*WHAT TO PRODUCE:* Where a line of the entries holds the string "transform", copy that line.

*DATA FOR PROCESSING:*
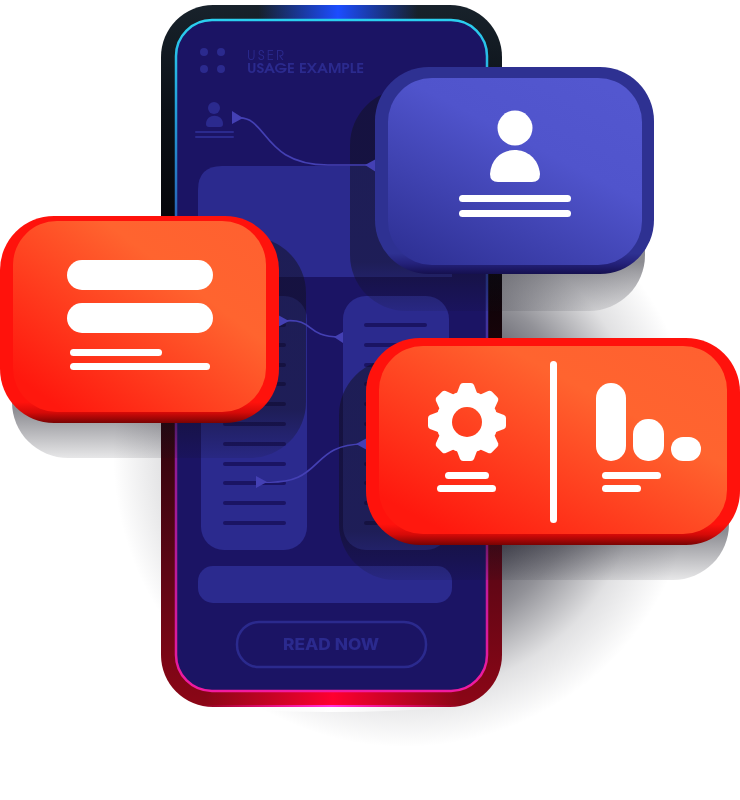
<!DOCTYPE html>
<html lang="en">
<head>
<meta charset="utf-8">
<title>User usage example</title>
<style>
:root {
  --paper: #ffffff;
  --screen: #1b1464;
  --panel: #2b2a8e;
  --panel-line: #1a1463;
  --connector: #4440b4;
  --orange-rim: #ff120c;
  --blue-rim: #2e3192;
  --icon: #ffffff;
}
html, body { margin: 0; background: var(--paper); overflow: hidden; }
svg { display: block; width: 740px; height: 800px; }
text { fill: var(--panel); font-family: "TeX Gyre Adventor", Inter, sans-serif; }
.heading { font-size: 13px; }
.strong { font-weight: 700; }
.button-label { font: 800 16px Inter, sans-serif; text-anchor: middle; }
.screen { fill: var(--screen); }
.panel { fill: var(--panel); }
.panel-lines { stroke: var(--panel-line); stroke-width: 4; stroke-linecap: round; }
.outline { fill: none; stroke: var(--panel); stroke-width: 2.5; }
.link { fill: none; stroke: var(--connector); stroke-width: 1.7; }
.arrow { fill: var(--connector); }
.icon { fill: var(--icon); }
.cast { fill: url(#castFade); }
</style>
</head>
<body>
<svg viewBox="0 0 740 800" role="img" aria-label="Phone with floating interface cards">
  <defs>
    <radialGradient id="groundShade" gradientUnits="userSpaceOnUse" cx="405" cy="455" r="292">
      <stop offset="0" stop-color="#0a0a1c"/>
      <stop offset=".3" stop-color="#0a0a1c" stop-opacity=".85"/>
      <stop offset=".62" stop-color="#12121f" stop-opacity=".46"/>
      <stop offset=".82" stop-color="#181824" stop-opacity=".13"/>
      <stop offset="1" stop-color="#181824" stop-opacity="0"/>
    </radialGradient>
    <linearGradient id="phoneFrame" x2="0" y2="1">
      <stop offset="0" stop-color="#18222b"/>
      <stop offset=".15" stop-color="#0b1017"/>
      <stop offset=".35" stop-color="#040307"/>
      <stop offset=".55" stop-color="#23040b"/>
      <stop offset=".8" stop-color="#5c0615"/>
      <stop offset="1" stop-color="#8c0616"/>
    </linearGradient>
    <linearGradient id="screenEdge" x2="0" y2="1">
      <stop offset="0" stop-color="#2bd0f0"/>
      <stop offset=".15" stop-color="#2398d4"/>
      <stop offset=".4" stop-color="#2d3aa0"/>
      <stop offset=".65" stop-color="#8a1b94"/>
      <stop offset="1" stop-color="#f21ba0"/>
    </linearGradient>
    <linearGradient id="topGlow">
      <stop offset=".2" stop-color="#1c4dff" stop-opacity="0"/>
      <stop offset=".5" stop-color="#1c4dff"/>
      <stop offset=".8" stop-color="#1c4dff" stop-opacity="0"/>
    </linearGradient>
    <linearGradient id="bottomGlow">
      <stop offset="0" stop-color="#ff0030" stop-opacity="0"/>
      <stop offset=".5" stop-color="#ff0030"/>
      <stop offset="1" stop-color="#ff0030" stop-opacity="0"/>
    </linearGradient>
    <linearGradient id="baseEdge">
      <stop offset="0" stop-color="#ff00b4" stop-opacity="0"/>
      <stop offset=".5" stop-color="#ff35e0"/>
      <stop offset="1" stop-color="#ff00b4" stop-opacity="0"/>
    </linearGradient>
    <linearGradient id="baseLight">
      <stop offset="0" stop-color="#fff" stop-opacity="0"/>
      <stop offset=".5" stop-color="#fff"/>
      <stop offset="1" stop-color="#fff" stop-opacity="0"/>
    </linearGradient>
    <linearGradient id="orangeFace" x1="0" y1="1" x2="1" y2="0">
      <stop offset=".1" stop-color="#ff180e"/>
      <stop offset=".68" stop-color="#ff642f"/>
      <stop offset="1" stop-color="#ff6030"/>
    </linearGradient>
    <linearGradient id="blueFace" x1=".1" y1="1" x2=".8" y2="0">
      <stop offset="0" stop-color="#2e3094"/>
      <stop offset=".65" stop-color="#5054cc"/>
      <stop offset="1" stop-color="#5357cf"/>
    </linearGradient>
    <linearGradient id="orangeBase" x2="0" y2="1">
      <stop offset=".9" stop-color="#ff120c"/>
      <stop offset=".95" stop-color="#d50a08"/>
      <stop offset="1" stop-color="#780303"/>
    </linearGradient>
    <linearGradient id="blueBase" x2="0" y2="1">
      <stop offset=".9" stop-color="#2e3192"/>
      <stop offset=".95" stop-color="#24217a"/>
      <stop offset="1" stop-color="#15104f"/>
    </linearGradient>
    <linearGradient id="castFade" x2="0" y2="1">
      <stop offset="0" stop-color="#10101c" stop-opacity=".5"/>
      <stop offset=".78" stop-color="#10101c" stop-opacity=".48"/>
      <stop offset="1" stop-color="#10101c" stop-opacity=".1"/>
    </linearGradient>
    <g id="listLines">
      <path d="M0 0h59M0 20h59M0 40h59M0 59h59M0 79h59M0 99h59M0 119h59M0 139h59M0 158h59M0 178h59M0 198h59"/>
    </g>
    <path id="tooth" d="M-10-29L-7-37Q-6-39-4-39H4Q6-39 7-37L10-29Z"/>
    <mask id="gearHole">
      <rect x="-42" y="-42" width="84" height="84" fill="#fff"/>
      <circle r="15" fill="#000"/>
    </mask>
  </defs>

  <circle id="ground-shadow" cx="405" cy="455" r="292" fill="url(#groundShade)"/>

  <g id="phone">
    <path d="M200 707Q330 717 460 707Z" fill="url(#baseLight)"/>
    <rect x="161" y="5" width="341" height="702" rx="52" fill="url(#phoneFrame)"/>
    <rect x="205" y="5" width="266" height="16" fill="url(#topGlow)"/>
    <rect x="205" y="690" width="256" height="17" fill="url(#bottomGlow)"/>
    <rect x="200" y="705" width="262" height="2" fill="url(#baseEdge)"/>
    <rect class="screen" x="176" y="20" width="311" height="671" rx="36" stroke="url(#screenEdge)" stroke-width="2.5"/>
  </g>

  <g id="screen-header">
    <g class="panel">
      <circle cx="204" cy="52" r="4"/><circle cx="221" cy="52" r="4"/>
      <circle cx="204" cy="69" r="4"/><circle cx="221" cy="69" r="4"/>
    </g>
    <text class="heading" x="247" y="60" textLength="37">USER</text>
    <text class="heading strong" x="247" y="73" textLength="117" lengthAdjust="spacingAndGlyphs">USAGE EXAMPLE</text>
    <g class="panel">
      <circle cx="214" cy="108" r="6"/>
      <path d="M206 124C206 113 223 113 223 124Q223 127 220 127H209Q206 127 206 124Z"/>
      <rect x="195" y="131" width="39" height="2" rx="1"/>
      <rect x="195" y="136" width="39" height="2" rx="1"/>
    </g>
  </g>

  <g id="screen-panels">
    <path class="panel" d="M198 277V190Q198 166 222 166H428Q452 166 452 190V277Z"/>
    <rect class="panel" x="201" y="296" width="106" height="254" rx="23"/>
    <rect class="panel" x="343" y="296" width="106" height="254" rx="23"/>
    <g class="panel-lines">
      <use href="#listLines" x="225" y="325"/>
      <use href="#listLines" x="366" y="325"/>
    </g>
    <rect class="panel" x="198" y="566" width="254" height="37" rx="15"/>
  </g>

  <g id="read-button">
    <rect class="outline" x="237" y="622" width="189" height="45" rx="22"/>
    <text class="button-label" x="331" y="650" textLength="96" lengthAdjust="spacingAndGlyphs">READ NOW</text>
  </g>

  <g id="card-shadows">
    <rect class="cast" x="350" y="89" width="295" height="222" rx="56"/>
    <rect class="cast" x="12" y="237" width="294" height="221" rx="56"/>
    <rect class="cast" x="339" y="359" width="390" height="221" rx="56"/>
  </g>

  <g id="connectors">
    <path class="link" d="M238 118C268 116 262 165 328 165H370"/>
    <path class="arrow" d="M232 111L243 118L232 124ZM376 159L365 165L376 172Z"/>
    <path class="link" d="M284 321C316 318 304 337 340 337"/>
    <path class="arrow" d="M278 315L289 321L278 327ZM343 332L334 337L343 343Z"/>
    <path class="link" d="M262 482C326 486 307 444 364 444"/>
    <path class="arrow" d="M256 476L267 482L256 488ZM367 438L356 444L367 450Z"/>
  </g>

  <g id="profile-card">
    <rect x="375" y="67" width="279" height="207" rx="54" fill="url(#blueBase)"/>
    <rect x="388" y="78" width="254" height="187" rx="44" fill="url(#blueFace)"/>
    <g class="icon">
      <circle cx="515" cy="128" r="17.5"/>
      <path d="M490 174C492 142 537 142 540 174Q540 182 532 182H498Q490 182 490 174Z"/>
      <rect x="459" y="195" width="112" height="7" rx="3.5"/>
      <rect x="459" y="210" width="112" height="7" rx="3.5"/>
    </g>
  </g>

  <g id="text-card">
    <rect y="216" width="279" height="207" rx="54" fill="url(#orangeBase)"/>
    <rect x="13" y="221" width="253" height="191" rx="44" fill="url(#orangeFace)"/>
    <g class="icon">
      <rect x="67" y="260" width="146" height="30" rx="15"/>
      <rect x="67" y="303" width="146" height="30" rx="15"/>
      <rect x="70" y="349" width="92" height="7" rx="3.5"/>
      <rect x="70" y="363" width="140" height="7" rx="3.5"/>
    </g>
  </g>

  <g id="settings-chart-card">
    <rect x="366" y="338" width="374" height="207" rx="54" fill="url(#orangeBase)"/>
    <rect x="379" y="346" width="348" height="188" rx="44" fill="url(#orangeFace)"/>
    <g class="icon">
      <g id="gear" transform="translate(467 422)" mask="url(#gearHole)">
        <circle r="31"/>
        <use href="#tooth"/>
        <use href="#tooth" transform="rotate(45)"/>
        <use href="#tooth" transform="rotate(90)"/>
        <use href="#tooth" transform="rotate(135)"/>
        <use href="#tooth" transform="rotate(180)"/>
        <use href="#tooth" transform="rotate(225)"/>
        <use href="#tooth" transform="rotate(270)"/>
        <use href="#tooth" transform="rotate(315)"/>
      </g>
      <rect x="445" y="472" width="44" height="7" rx="3.5"/>
      <rect x="437" y="485" width="59" height="7" rx="3.5"/>
      <rect id="divider" x="550" y="361" width="7" height="162" rx="3.5"/>
      <g id="bars">
        <rect x="596" y="383" width="30" height="78" rx="15"/>
        <rect x="633" y="419" width="31" height="42" rx="15"/>
        <rect x="671" y="437" width="30" height="24" rx="12"/>
      </g>
      <rect x="602" y="472" width="59" height="7" rx="3.5"/>
      <rect x="602" y="485" width="39" height="7" rx="3.5"/>
    </g>
  </g>
</svg>
</body>
</html>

*WRITTEN RESPONSE:*
      <g id="gear" transform="translate(467 422)" mask="url(#gearHole)">
        <use href="#tooth" transform="rotate(45)"/>
        <use href="#tooth" transform="rotate(90)"/>
        <use href="#tooth" transform="rotate(135)"/>
        <use href="#tooth" transform="rotate(180)"/>
        <use href="#tooth" transform="rotate(225)"/>
        <use href="#tooth" transform="rotate(270)"/>
        <use href="#tooth" transform="rotate(315)"/>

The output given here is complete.